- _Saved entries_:
[Start of Attachment]
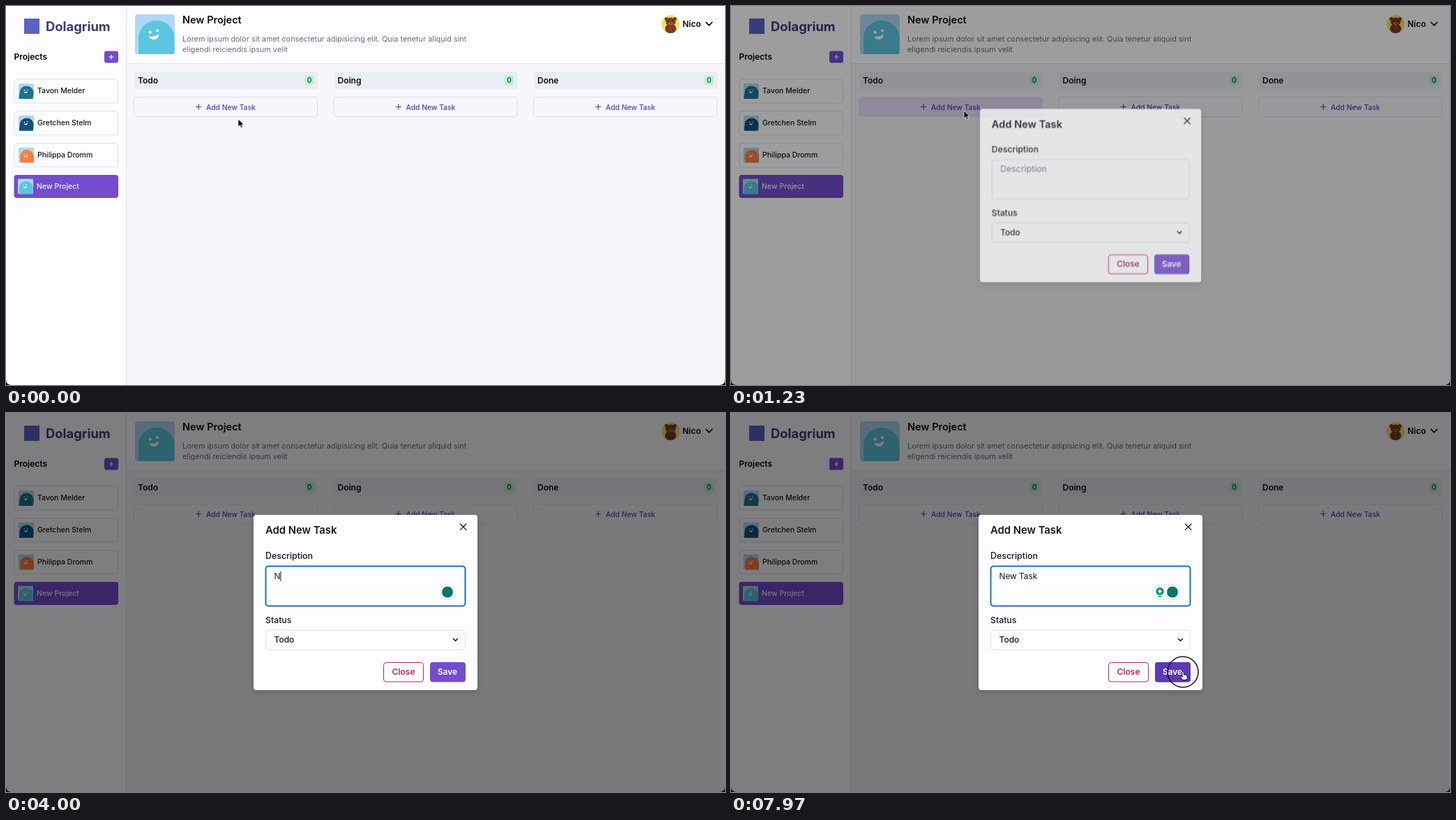
Recreate the animation shown at these times as an HTML page. Size 1031 px wide and 543 px high, loop 8 s.

```html
<!DOCTYPE html>
<html lang="en">
<head>
<meta charset="utf-8">
<title>Task board</title>
<style>
html, body { margin: 0; width: 100%; height: 100%; overflow: hidden; background: #000; }
svg { display: block; width: 1031px; height: 543px; font-family: Inter, "Open Sans", sans-serif; font-weight: 500; }
.line { fill: none; stroke-linecap: round; stroke-linejoin: round; }
.box { fill: none; stroke: #e1e0ea; }
.bold { font-weight: 600; }
.mid { text-anchor: middle; }
.loop { animation: 8s linear infinite; }
.step { animation: 8s step-end infinite; }

#backdrop { animation-name: fade; }
#modal { animation-name: pop; transform-origin: 515.5px 271.5px; }
#hover { animation-name: hover; }
#cursor { animation-name: move; }
#pointer { animation-name: seen; }
#arrow { animation-name: arrow; }
#hand, #saveHover { animation-name: onSave; }
#focus { animation-name: focus; }
#pill { animation-name: pill; }
#ring { animation-name: ring; }

@keyframes fade {
  0% { opacity: 0; }
  14.625% { opacity: 0; animation-timing-function: cubic-bezier(0, 0, .2, 1); }
  16.5%, 100% { opacity: 1; }
}
@keyframes pop {
  0% { opacity: 0; transform: scale(.95); }
  14.625% { opacity: 0; transform: scale(.95); animation-timing-function: cubic-bezier(0, 0, .2, 1); }
  16.5%, 100% { opacity: 1; transform: scale(1); }
}
@keyframes hover {
  0%, 5% { opacity: 0; }
  6.8%, 17.5% { opacity: 1; }
  19.4%, 100% { opacity: 0; }
}
@keyframes move {
  0% { transform: translate(333px, 162px); }
  3% { transform: translate(333px, 162px); animation-timing-function: ease-in-out; }
  10% { transform: translate(334px, 149px); }
  15.4% { transform: translate(334px, 150px); }
  25% { transform: translate(334px, 150px); animation-timing-function: ease-in; }
  31.625% { transform: translate(377px, 189px); animation-timing-function: ease-out; }
  39% { transform: translate(450px, 240px); }
  78% { transform: translate(450px, 240px); animation-timing-function: ease-in-out; }
  93%, 100% { transform: translate(648px, 371px); }
}
@keyframes seen { 0% { opacity: 1; } 48.75% { opacity: 0; } 78%, 100% { opacity: 1; } }
@keyframes arrow { 0% { opacity: 1; } 89.3%, 100% { opacity: 0; } }
@keyframes onSave { 0% { opacity: 0; } 89.3%, 100% { opacity: 1; } }
@keyframes focus { 0% { opacity: 0; } 42%, 100% { opacity: 1; } }
@keyframes pill { 0% { opacity: 0; } 80%, 100% { opacity: 1; } }
@keyframes ring { 0% { opacity: 0; } 99%, 100% { opacity: 1; } }
</style>
</head>
<body>
<svg viewBox="0 0 1031 543">
  <defs>
    <clipPath id="tile"><rect width="100" height="100" rx="7"/></clipPath>
    <clipPath id="round"><circle cx="953" cy="26" r="13"/></clipPath>
    <filter id="shadow" x="-10%" y="-10%" width="120%" height="125%">
      <feDropShadow dx="0" dy="4" stdDeviation="5" flood-opacity=".16"/>
    </filter>
  </defs>

  <rect width="1031" height="543" fill="#f6f6fb"/>
  <rect width="1031" height="82" fill="#fdfcff"/>
  <rect width="173" height="543" fill="#fdfcff"/>
  <path d="M172.5 0V543M173 82.5H1031" stroke="#e2e3eb"/>

  <rect x="26" y="18" width="22" height="22" fill="#5a62c4"/>
  <text x="57" y="35.5" font-size="18.4" font-weight="700" fill="#423a78">Dolagrium</text>
  <text x="11.5" y="77" font-size="12" class="bold">Projects</text>
  <rect x="141" y="64.5" width="20" height="17" rx="3" fill="#744cce"/>
  <path class="line" d="M148 73h6M151 70v6" stroke="#fff" stroke-width="1.2"/>
  <g id="projects"></g>

  <g id="portrait"></g>
  <text x="253" y="25" font-size="14.5" class="bold" fill="#0d0d12">New Project</text>
  <g font-size="10.87" font-weight="400" fill="#686c7c">
    <text x="253" y="51">Lorem ipsum dolor sit amet consectetur adipisicing elit. Quia tenetur aliquid sint</text>
    <text x="253" y="66">eligendi reiciendis ipsum velit</text>
  </g>

  <g clip-path="url(#round)">
    <rect x="940" y="13" width="26" height="26" fill="#f4df70"/>
    <g fill="#7a4022">
      <circle cx="947" cy="18.5" r="2.6"/><circle cx="959" cy="18.5" r="2.6"/>
      <ellipse cx="953" cy="22.5" rx="7.2" ry="6"/>
      <ellipse cx="953" cy="32.5" rx="8" ry="7"/>
    </g>
    <ellipse cx="953" cy="25" rx="3" ry="2.2" fill="#a9683c"/>
    <path class="line" d="M950 21.5h.1M956 21.5h.1M953 24.2h.1" stroke="#2a130a" stroke-width="1.6"/>
    <path class="line" d="M948 30l2 5M958 30l-2 5" stroke="#54280f"/>
  </g>
  <text x="970" y="30" font-size="12" class="bold" fill="#0d0d12">Nico</text>
  <path class="line" d="M1004 23.5l4.2 4.4 4.2-4.4" stroke="#0d0d12" stroke-width="1.8"/>

  <rect id="hover" class="loop" x="183.5" y="130.5" width="263" height="28" rx="4" fill="#e8dcf8"/>
  <g id="columns"></g>

  <rect id="backdrop" class="loop" width="1031" height="543" fill-opacity=".5"/>

  <g id="modal" class="loop">
    <rect x="355" y="146" width="321" height="251" rx="4" fill="#fdfcff" filter="url(#shadow)"/>
    <text x="372" y="173" font-size="14.8" class="bold" fill="#15151b">Add New Task</text>
    <path class="line" d="M651.5 159l8.4 8.4M659.9 159l-8.4 8.4" stroke="#15151b" stroke-width="1.3"/>
    <text x="372" y="209" font-size="12.4" fill="#15151b">Description</text>
    <rect class="box" x="372.5" y="219.5" width="286" height="57" rx="4"/>
    <g id="focus" class="step">
      <rect x="372.5" y="219.5" width="286" height="57" rx="4" fill="none" stroke="#1e6ebd" stroke-width="2"/>
      <circle cx="633" cy="256.5" r="10.5" fill="#fff" stroke="#d8dbe6"/>
      <g id="pill" class="step">
        <rect x="604.5" y="246" width="39" height="21" rx="10.5" fill="#fff" stroke="#d8dbe6"/>
        <circle cx="615" cy="255.5" r="5.8" fill="#129487"/>
        <path class="line" d="M613 263h4" stroke="#129487" stroke-width="1.5"/>
        <path d="M615 251.8l1.1 2.6 2.6 1.1-2.6 1.1-1.1 2.6-1.1-2.6-2.6-1.1 2.6-1.1z" fill="#fff"/>
      </g>
      <circle cx="633" cy="256.5" r="8" fill="#0d766b"/>
    </g>
    <text id="hint" x="384.5" y="237.5" font-size="12.5" font-weight="400" fill="#717788">Description</text>
    <text id="typed" x="384.5" y="237.5" font-size="11.8" font-weight="400" fill="#15151b"></text>
    <rect id="caret" y="227" width="1" height="14" fill="#15151b"/>

    <text x="372" y="300.5" font-size="12.3" fill="#15151b">Status</text>
    <rect class="box" x="372.5" y="311" width="286" height="28.5" rx="4"/>
    <text x="384.5" y="329" font-size="12" fill="#15151b">Todo</text>
    <path class="line" d="M641.5 323.5l3 3 3-3" stroke="#15151b" stroke-width="1.6"/>

    <g font-size="12" class="bold mid">
      <rect x="541.5" y="357.5" width="57" height="27.5" rx="4" fill="none" stroke="#b42a60"/>
      <text x="570" y="375.3" fill="#b42a60">Close</text>
      <rect x="608" y="357" width="51" height="28.5" rx="4" fill="#744cce"/>
      <rect id="saveHover" class="step" x="608" y="357" width="51" height="28.5" rx="4" fill="#5c3ab4"/>
      <text x="633" y="375.3" fill="#fff">Save</text>
    </g>
  </g>

  <circle id="ring" class="step" cx="648" cy="371" r="22" fill="none" stroke="#15151b" stroke-width="1.5"/>
  <g id="cursor" class="loop">
    <g id="pointer" class="step">
      <path id="arrow" class="step" d="M0 0V11L2.6 8.7 4.3 12.6 6.2 11.8 4.5 8H8Z" stroke="#fff" stroke-width=".7"/>
      <path id="hand" class="step" d="M-1.5 .3Q0-1.3 1 .6L1.7 4.2Q3 3.4 3.8 4.6 5 4 5.7 5.3L6.4 8.2 5 11.5H-.3L-3.2 7.6Q-3.8 6-2.3 6.2L-.6 7.2Z" fill="#fff" stroke="#15151b" stroke-linejoin="round"/>
    </g>
  </g>
  <path d="M0 535V543H8Q0 543 0 535M1031 535V543H1023Q1031 543 1031 535"/>
</svg>

<script>
const $ = id => document.getElementById(id);

const face = (x, y, size, color, tilt) => `
  <g transform="translate(${x} ${y}) scale(${size / 100})" clip-path="url(#tile)">
    <rect width="100" height="100" fill="#aed9f4"/>
    <g transform="rotate(${tilt} 50 50)">
      <path d="M99 59C99 35 79 16 54 16S9 35 9 59V150H99Z" fill="${color}"/>
      <g fill="#fff">
        <circle cx="38" cy="45" r="3.6"/><circle cx="56" cy="41" r="3.6"/>
        <path d="M35 55Q48 58 60 49 59 62 49 63 39 64 35 55"/>
      </g>
    </g>
  </g>`;

const project = ([name, color, tilt], i) => {
  const y = 105 + i * 45.8, active = i === 3, dx = active ? -1 : 0;
  const box = active
    ? `<rect x="11.5" y="242" width="149.5" height="33" rx="4" fill="#744cce"/>`
    : `<rect class="box" x="12" y="${y}" width="148.5" height="34" rx="4"/>`;
  return box + face(18 + dx, y + 6 + dx, 22, color, tilt) +
    `<text x="${45 + dx}" y="${y + 20.4 + dx / 2}" font-size="10.5" fill="${active ? "#f1ebff" : "#15151b"}">${name}</text>`;
};

const column = (name, i) => `
  <g transform="translate(${i * 286.5} 0)">
    <rect x="184" y="94" width="263" height="25" rx="3" fill="#e9edf4"/>
    <text x="189" y="110.5" font-size="12" class="bold" fill="#0d0d12">${name}</text>
    <rect x="428.5" y="99.5" width="13" height="13.5" rx="3" fill="#bdf0cf"/>
    <text x="435" y="110" font-size="10" class="bold mid" fill="#17603a">0</text>
    <rect class="box" x="183.5" y="130.5" width="263" height="28" rx="4"/>
    <path class="line" d="M272.5 144.5h7.5M276.25 140.75v7.5" stroke="#5b3cb2" stroke-width="1.2"/>
    <text x="287" y="148.5" font-size="10.3" fill="#5b3cb2">Add New Task</text>
  </g>`;

$("projects").innerHTML = [
  ["Tavon Melder", "#20708f", 8],
  ["Gretchen Stelm", "#10507a", 6],
  ["Philippa Dromm", "#f77f3e", -4],
  ["New Project", "#5bc6de", 0]
].map(project).join("");
$("portrait").innerHTML = face(185, 12, 57, "#5bc6de", 0);
$("columns").innerHTML = ["Todo", "Doing", "Done"].map(column).join("");

// Typing and the blinking caret
const LOOP = 8000, FOCUS = 3360, FIRST_KEY = 3900, KEY = 200, TEXT = "New Task";
const typed = $("typed"), caret = $("caret"), hint = $("hint");
let start;

function draw(now) {
  start ??= now;
  const t = (now - start) % LOOP;
  const keys = Math.floor((t - FIRST_KEY) / KEY) + 1;
  const count = Math.max(0, Math.min(TEXT.length, keys));
  const text = TEXT.slice(0, count).replace(/ $/, "\u00a0");
  if (typed.textContent !== text) typed.textContent = text;
  hint.style.opacity = count ? 0 : 1;

  const lastKey = count ? FIRST_KEY + (count - 1) * KEY : FOCUS;
  const on = t >= FOCUS && (t - lastKey) % 1000 < 500;
  caret.style.opacity = on ? 1 : 0;
  caret.setAttribute("x", 384.5 + (count ? typed.getComputedTextLength() : 0));
  requestAnimationFrame(draw);
}
requestAnimationFrame(draw);
</script>
</body>
</html>
```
[End of Attachment]
- _TASK DIRECTIONS_:
Copy every line above that holds the word "keyframes".

- _FINISHED EXERCISE_:
@keyframes fade {
@keyframes pop {
@keyframes hover {
@keyframes move {
@keyframes seen { 0% { opacity: 1; } 48.75% { opacity: 0; } 78%, 100% { opacity: 1; } }
@keyframes arrow { 0% { opacity: 1; } 89.3%, 100% { opacity: 0; } }
@keyframes onSave { 0% { opacity: 0; } 89.3%, 100% { opacity: 1; } }
@keyframes focus { 0% { opacity: 0; } 42%, 100% { opacity: 1; } }
@keyframes pill { 0% { opacity: 0; } 80%, 100% { opacity: 1; } }
@keyframes ring { 0% { opacity: 0; } 99%, 100% { opacity: 1; } }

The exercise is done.